Collection entries
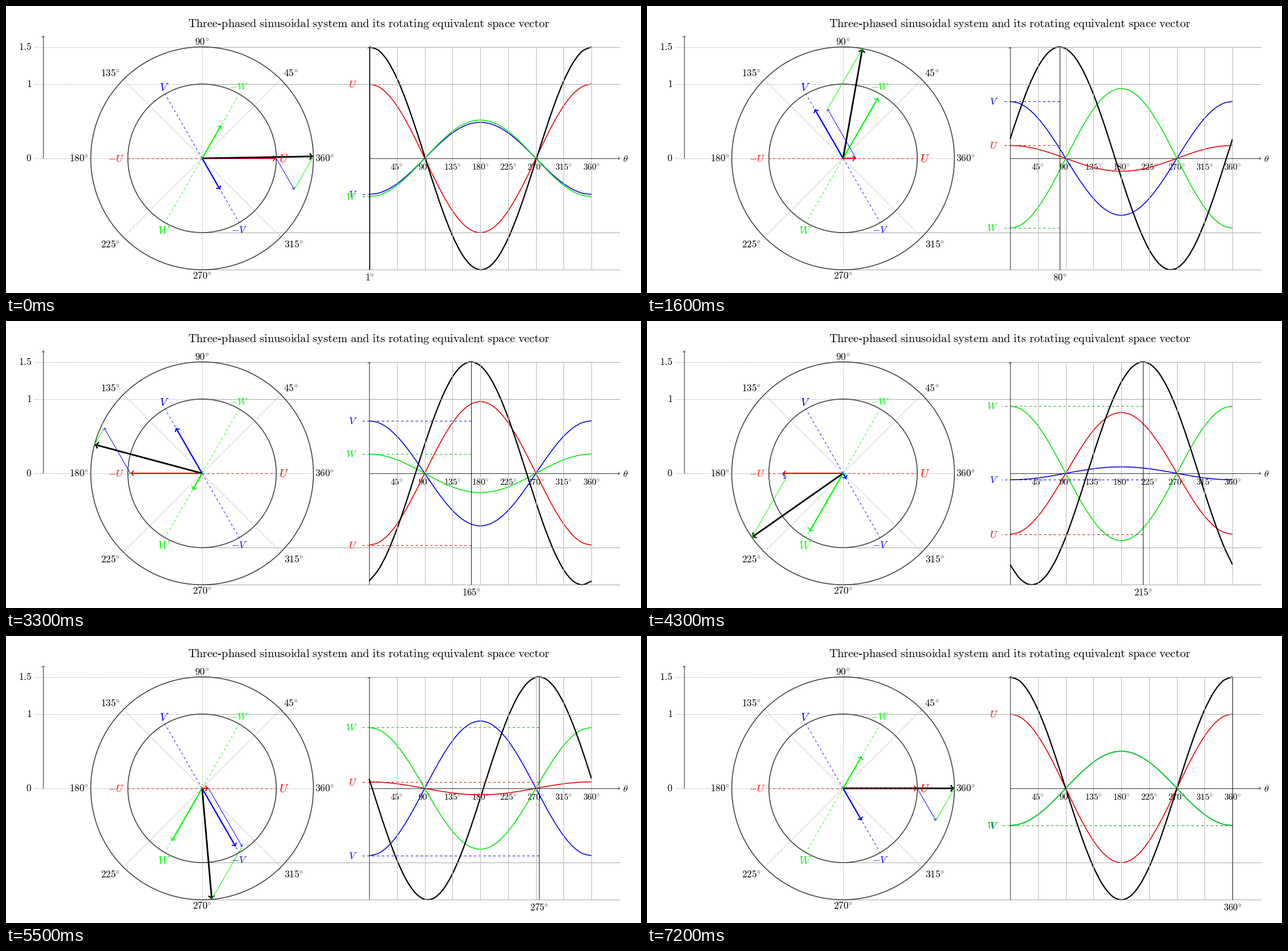
Write a matplotlib script that moves like this. It is 1114 px wide and 503 px high and loops after 7.3 s.

```python
import numpy as np
import matplotlib.pyplot as plt
from matplotlib.animation import FuncAnimation
from matplotlib.patches import Circle, PathPatch
from matplotlib.path import Path

W, H, DPI = 1114, 503, 64
PT = 72 / DPI                      # points per pixel
CX, CY, UNIT = 344, 267, 130.2     # phasor centre and unit length
GX, GW = 637, 390.2                # graph origin and width of 360 degrees
FRAMES = 73

# name, axis angle, vector colour, curve colour, level colour
PHASES = [("U", 0, "#ff0000", "#e60000", "#d00000"),
          ("V", 120, "#0000ff", "#0000e6", "#0000d8"),
          ("W", 240, "#00ff00", "#00e60a", "#00b414")]
DASH = (4.25, 4.25)
DOTS = (0.9, 2.5)

plt.rcParams["mathtext.fontset"] = "cm"
plt.rcParams["font.family"] = "Liberation Serif"

fig = plt.figure(figsize=(W / DPI, H / DPI), dpi=DPI, facecolor="white")
ax = fig.add_axes([0, 0, 1, 1])
ax.set_xlim(0, W)
ax.set_ylim(H, 0)
ax.axis("off")


def polar(r, deg):
    a = np.radians(deg)
    return np.array([CX + r * UNIT * np.cos(a), CY - r * UNIT * np.sin(a)])


def gx(deg):
    return GX + GW * deg / 360


def gy(v):
    return CY - UNIT * v


def line(p, q, color="black", lw=0.8, dash=None, z=2):
    style = (0, [d / lw for d in dash]) if dash else "-"
    return ax.plot([p[0], q[0]], [p[1], q[1]], color=color, lw=lw * PT, ls=style,
                   dash_capstyle="butt", solid_capstyle="butt", zorder=z)[0]


def label(x, y, s, size=17.3, color="black", ha="center", z=3):
    return ax.text(x, y, s, fontsize=size * PT, color=color, ha=ha,
                   va="baseline", zorder=z)


def degrees(n):
    return rf"${n}^{{\circ}}$"


class Arrow:
    """Straight shaft with a curved, open tip."""

    def __init__(self, color, lw, z, snap=False):
        self.size = 0.4 + 0.3 * lw
        self.lw = lw
        self.shaft = line((0, 0), (0, 0), color, lw, z=z)
        self.shaft.set_snap(snap)
        self.tip = PathPatch(Path([(0, 0)]), fc="none", ec=color, lw=0.8 * lw * PT,
                             capstyle="round", joinstyle="round", zorder=z)
        ax.add_patch(self.tip)

    def set(self, p, q):
        p, q = np.asarray(p, float), np.asarray(q, float)
        d = q - p
        n = np.hypot(*d)
        d = d / n if n > 1e-9 else np.array([1.0, 0.0])
        side = np.array([-d[1], d[0]])
        base = q - d * (0.75 * self.size + 0.4 * self.lw)
        shape = [(-3, 4), (-2.75, 2.5), (0, 0.25), (0.75, 0),
                 (0, -0.25), (-2.75, -2.5), (-3, -4)]
        pts = [base + self.size * (u * d + v * side) for u, v in shape]
        self.tip.set_path(Path(pts, [Path.MOVETO] + [Path.CURVE4] * 6))
        self.shaft.set_data([p[0], base[0]], [p[1], base[1]])


class Curve:
    """Smooth curve through samples taken every 15 degrees."""
    theta = np.linspace(0, 360, 25)

    def __init__(self, color, lw, z):
        self.patch = PathPatch(Path([(0, 0)]), fc="none", ec=color, lw=lw * PT,
                               capstyle="butt", zorder=z)
        ax.add_patch(self.patch)

    def set(self, amp, shift=0):
        vals = amp * np.cos(np.radians(self.theta - shift))
        p = np.column_stack([gx(self.theta), gy(vals)])
        t = np.zeros_like(p)
        t[1:-1] = 0.1526 * (p[2:] - p[:-2])
        pts = [p[0]]
        for i in range(len(p) - 1):
            pts += [p[i] + t[i], p[i + 1] - t[i + 1], p[i + 1]]
        codes = [Path.MOVETO] + [Path.CURVE4] * (len(pts) - 1)
        self.patch.set_path(Path(pts, codes))


def draw_static():
    words = "phased sinusoidal system and its rotating equivalent space vector"
    title = r"$\mathrm{Three}$-$\mathrm{" + words.replace(" ", r"\ ") + "}$"
    label(636.3, 37, title, 20.33)

    # left scale
    Arrow("black", 0.8, 2, snap=True).set((65.2, CY), (65.2, 52))
    for v, s in [(1.5, "1.5"), (1, "1"), (0, "0")]:
        label(45, gy(v) + 5.5, f"${s}$", ha="right")
        line((50, gy(v)), (CX, gy(v)), "#333333", dash=DOTS)

    # phasor plane
    for r in (1, 1.5):
        ax.add_patch(Circle((CX, CY), r * UNIT, fc="none", ec="#404040",
                            lw=1.6 * PT, zorder=6.5))
    for a in (0, 45, 90, 135, 225, 270, 315):
        line((CX, CY), polar(1.5, a), "#333333", dash=DOTS)
    marks = [(45, 500, 123), (90, 344, 69), (135, 183, 123), (180, 127.5, 273),
             (225, 183, 423), (270, 344, 478), (315, 504.5, 423), (360, 558.5, 273)]
    for a, x, y in marks:
        label(x, y, degrees(a))

    for _, a, color, _, _ in PHASES:
        for end in (a, a + 180):
            line((CX, CY), polar(1, end), color, 0.9, DASH, z=9)
    names = [("U", 487.5, 274.5, 193.5, 273), ("V", 278, 149, 409, 398),
             ("W", 278, 400.5, 409, 147)]
    for (name, x, y, nx, ny), phase in zip(names, PHASES):
        label(x, y, f"${name}$", 20, phase[2], z=9)
        label(nx, ny, f"$-{name}$", 17.3, phase[2], z=9)

    # graph
    for v in (1.5, 1, -1, -1.5):
        line((CX, gy(v)), (1077, gy(v)), "#a6a6a6", 1, z=6)
    for a in range(45, 361, 45):
        line((gx(a), gy(1.5)), (gx(a), gy(-1.5)), "#b8b8b8", 1, z=6)
        label(gx(a), 287, degrees(a), 15.3)
    Arrow("black", 0.8, 6, snap=True).set((GX, CY), (1077, CY))
    Arrow("black", 0.8, 6, snap=True).set((GX, gy(-1.5)), (GX, gy(1.5)))
    label(1086.5, 273, r"$\theta$", 16.5)


draw_static()

curves = [Curve(p[3], 1.6, 4) for p in PHASES]
total_curve = Curve("black", 2.2, 5)
vectors = [Arrow(p[2], 2.3, 7) for p in PHASES]
chain = [Arrow(p[2], 1, 8.5) for p in PHASES[1:]]
total = Arrow("black", 2.8, 8)
levels = [line((GX, CY), (622, CY), p[4], 1, DASH, z=5.5) for p in PHASES]
tags = [label(616, CY, f"${p[0]}$", 17.3, p[3], "right", 5.5) for p in PHASES]
cursor = line((GX, gy(1.5)), (GX, gy(-1.5)), "black", 0.9, z=6.2)
readout = label(GX, 481, "", 16.5)


def update(i):
    phi = 5 * i if i else 1
    x = gx(phi)
    centre = np.array([CX, CY], float)
    tips = []
    for k, phase in enumerate(PHASES):
        value = np.cos(np.radians(phi - phase[1]))
        y = gy(value)
        tip = polar(value, phase[1])
        tips.append(tip)
        vectors[k].set(centre, tip)
        curves[k].set(value)
        levels[k].set_data([x, 622], [y, y])
        tags[k].set_y(y + 6)
    joint = tips[0] + tips[1] - centre
    end = polar(1.5, phi)
    chain[0].set(tips[0], joint)
    chain[1].set(joint, end)
    total.set(centre, end)
    total_curve.set(1.5, phi)
    cursor.set_xdata([x, x])
    readout.set_x(x)
    readout.set_text(degrees(phi))
    return []


anim = FuncAnimation(fig, update, frames=FRAMES, interval=100,
                     init_func=lambda: update(0), repeat=True, repeat_delay=0,
                     blit=False)
plt.show()
```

▶ _Work request_
Search the entries above for the string "PHASES". Copy each line in which it appears.

▶ _Expected answer_
PHASES = [("U", 0, "#ff0000", "#e60000", "#d00000"),
    for _, a, color, _, _ in PHASES:
    for (name, x, y, nx, ny), phase in zip(names, PHASES):
curves = [Curve(p[3], 1.6, 4) for p in PHASES]
vectors = [Arrow(p[2], 2.3, 7) for p in PHASES]
chain = [Arrow(p[2], 1, 8.5) for p in PHASES[1:]]
levels = [line((GX, CY), (622, CY), p[4], 1, DASH, z=5.5) for p in PHASES]
tags = [label(616, CY, f"${p[0]}$", 17.3, p[3], "right", 5.5) for p in PHASES]
    for k, phase in enumerate(PHASES):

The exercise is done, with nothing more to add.